Buttigieg is aiming to double the "clean energy" generated in the United States by 2025 and make the electricity sector and new passenger vehicles emissions free by 2035.

In addition to reducing emissions output, Buttigieg is proposing a carbon capture program, which will include storing carbon dioxide underground and using it for manufacturing products.

On the international front, Buttigieg is proposing to create a Tipping Points Coalition for high-emitting countries to commit to reducing emissions.

Amy Klobuchar

Market incentives are also central to Klobuchar’s plan to make the United States less dependent on fossil fuels.

Klobuchar wants to implement a carbon pricing system that isn’t regressive, meaning it won’t disproportionately impact Americans with lower incomes. Her plan says the system would help pay for investments made to address climate change, including a $1 trillion infrastructure package.

During the CNN climate town hall in September, Klobuchar said she would work with Congress to develop what the pricing system would look like, such as a carbon tax or cap-and-trade program. Klobuchar said during an interview in January with Iowa PBS that she’d support a dividend as well.

Her plan says she will try to implement a tax on carbon-intensive imports.

Klobuchar’s proposal to expand renewable energy also includes simplifying the permit process for renewable energy projects on federal lands.

In her Iowa PBS interview, Klobuchar said the country can look to the Midwest to expand renewable energy projects.

"Let’s acknowledge there’s a lot of gain for us in the middle of the country," she said.

Klobuchar’s plan also says she would strengthen EPA rules to reduce methane leaks from oil and gas, which contribute to greenhouse gas emissions.

Tom Steyer

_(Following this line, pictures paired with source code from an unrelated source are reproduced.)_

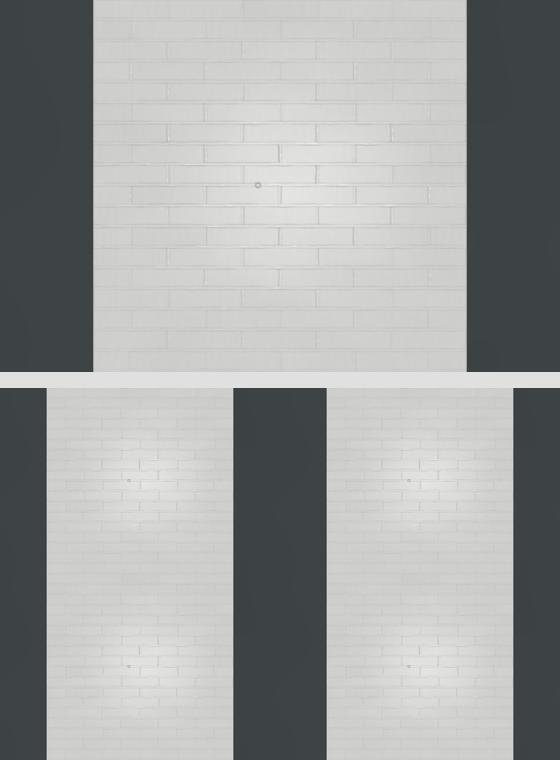
Top: one tile. Bottom: repeated 2 by 2.
Write a WebGL 2 fragment shader that draws this texture.

```glsl
#version 300 es
precision highp float;

uniform vec2 u_resolution;
out vec4 fragColor;

#define BRICKS vec2(5.0, 18.0)
#define PANEL_WIDTH 0.6667
#define JOINT_HALF 0.0045
#define LINE_WIDTH 0.0022
#define WOBBLE 0.0016
#define GROOVE_DEPTH 0.10
#define GLINT 0.13
#define GLOW_RADIUS 0.27
#define PAINT_COLOR vec3(0.805, 0.805, 0.800)
#define GLOW_COLOR vec3(0.885, 0.885, 0.880)
#define SIDE_COLOR vec3(0.240, 0.260, 0.270)

float hash(vec2 p) {
    vec3 q = fract(vec3(p.xyx) * 0.1031);
    q += dot(q, q.yzx + 33.33);
    return fract((q.x + q.y) * q.z);
}

// Gradient noise that wraps after a whole number of cells
float cornerSlope(vec2 cell, vec2 offset, vec2 period) {
    float angle = 6.2832 * hash(mod(cell, period) + 3.7);
    return dot(vec2(cos(angle), sin(angle)), offset);
}

float noise(vec2 p, vec2 period) {
    p *= period;
    vec2 i = floor(p), f = fract(p);
    vec2 s = f * f * f * (f * (f * 6.0 - 15.0) + 10.0);
    vec2 e = vec2(1.0, 0.0);
    float low = mix(cornerSlope(i, f, period), cornerSlope(i + e.xy, f - e.xy, period), s.x);
    float high = mix(cornerSlope(i + e.yx, f - e.yx, period), cornerSlope(i + 1.0, f - 1.0, period), s.x);
    return mix(low, high, s.y);
}

float softLine(float d, float width) {
    return exp(-d * d / (width * width));
}

// Painted brick wall, p from 0 to 1 in both directions
vec3 brickWall(vec2 p) {
    vec2 wobble = WOBBLE * vec2(noise(p, vec2(24.0, 60.0)), noise(p, vec2(40.0, 36.0)));
    vec2 cell = (p + wobble) * BRICKS - vec2(0.0, 0.06);
    float row = mod(floor(cell.y), BRICKS.y);
    cell.x += 0.5 * (1.0 - mod(row, 2.0));

    // Signed distance to the nearest upright and level joints
    vec2 joint = (fract(cell + 0.5) - 0.5) / BRICKS;
    vec2 jointId = mod(floor(cell + 0.5), BRICKS);
    float strength = hash(vec2(jointId.x, row) + 11.0);
    float inRow = smoothstep(0.3, 1.3, abs(joint.y) / JOINT_HALF);

    // Lamp glow, and the stronger relief around it
    vec2 fromLamp = p - vec2(0.53, 0.5);
    float glow = exp(-dot(fromLamp, fromLamp) / (GLOW_RADIUS * GLOW_RADIUS));
    vec2 spread = (p - 0.5) / vec2(0.50, 0.33);
    float relief = 0.22 + 0.78 * exp(-dot(spread, spread));

    // Broken wear along the joints
    float wear = smoothstep(-0.25, 0.4, noise(p, vec2(13.0, 36.0)));
    float chips = smoothstep(-0.1, 0.4, noise(p, vec2(50.0, 90.0)));

    // Level joints: shaded brick edges with a broken glint between them
    float levelShade = softLine(joint.y + JOINT_HALF, LINE_WIDTH) * (0.35 + 0.65 * wear)
                     + softLine(joint.y - JOINT_HALF, LINE_WIDTH) * (0.65 - 0.5 * wear);
    float levelGlint = softLine(joint.y + 0.0005, LINE_WIDTH) * (0.2 + 0.5 * wear * chips);

    // Upright joints: darker near the lamp, brighter away from it
    float side = strength > 0.5 ? 1.0 : -1.0;
    float uprightShade = softLine(joint.x + side * JOINT_HALF * 0.7, LINE_WIDTH * 1.2)
                       + 0.4 * softLine(joint.x - side * JOINT_HALF, LINE_WIDTH);
    uprightShade *= inRow * (0.45 + 0.75 * strength) * (0.6 + 0.6 * glow);
    float uprightGlint = softLine(joint.x - side * JOINT_HALF * 0.3, LINE_WIDTH * 1.2);
    uprightGlint *= inRow * (0.3 + 0.7 * chips) * (0.4 + 0.6 * strength) * (1.2 - 0.8 * glow);

    // Paint: slight tone per brick, cloudy stains and upright brush marks
    vec2 brickId = vec2(mod(floor(cell.x), BRICKS.x), row);
    float tone = 0.010 * (hash(brickId + 29.0) - 0.5);
    tone += 0.012 * noise(p, vec2(6.0, 9.0)) + 0.008 * noise(p, vec2(90.0, 24.0));
    float mortar = 1.0 - smoothstep(0.5, 1.3, min(abs(joint.y), abs(joint.x)) / JOINT_HALF);
    tone -= 0.012 * mortar;

    // Small round dent in a joint
    float dent = length(p - vec2(0.441, 0.502));
    tone -= 0.16 * softLine(dent - 0.006, 0.003) - 0.03 * softLine(dent, 0.003);

    vec3 color = mix(PAINT_COLOR, GLOW_COLOR, glow);
    color += tone - GROOVE_DEPTH * relief * (levelShade + uprightShade);
    return color + GLINT * relief * (levelGlint + uprightGlint);
}

void main() {
    vec2 uv = gl_FragCoord.xy / u_resolution;
    vec2 wall = vec2((uv.x - 0.5) / PANEL_WIDTH + 0.5, uv.y);

    // Plain dark sides with a faint drift of tone
    vec3 sides = SIDE_COLOR + 0.008 * noise(uv, vec2(3.0, 2.0));

    float edge = 0.5 * PANEL_WIDTH - abs(uv.x - 0.5);
    float inPanel = clamp(edge * u_resolution.x + 0.5, 0.0, 1.0);
    fragColor = vec4(mix(sides, brickWall(wall), inPanel), 1.0);
}
```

Billionaire activist Tom Steyer has made clear one thing he wants to do during his first day in office: declare climate change a national emergency.

Despite the challenges it will take to combat the issue, Steyer remains hopeful.

At the December presidential debate, he said that addressing environmental issues can lead to the creation of millions of jobs.

"Our biggest crisis is our biggest opportunity," Steyer said.

His climate plan says he will encourage Congress to fund a Civilian Climate Corps to create 1 million jobs for Americans.

Steyer wants to reduce emissions in the energy sector by requiring all new electricity sources to be carbon-free by 2030 and utilizing entirely "clean electricity" by 2040. He plans for the country to invest $250 billion in modernizing the electrical grid.

He’s proposing to require new passenger cars, trucks, medium-duty vehicles, and heavy-duty and freight vehicles to meet a "100% clean standard" by 2035.

Steyer is promising to invest $2 trillion to make infrastructure more resilient and energy efficient.

Steyer’s plan says he’ll work to end coal financing by the International Monetary Fund and World Bank. He also wants to recruit other countries to reduce emissions in the aviation sector.

This story was produced in partnership with the Florida Climate Reporting Network, a multi-newsroom initiative founded by the Miami Herald, the South Florida Sun Sentinel, The Palm Beach Post, the Orlando Sentinel, WLRN Public Media and the Tampa Bay Times.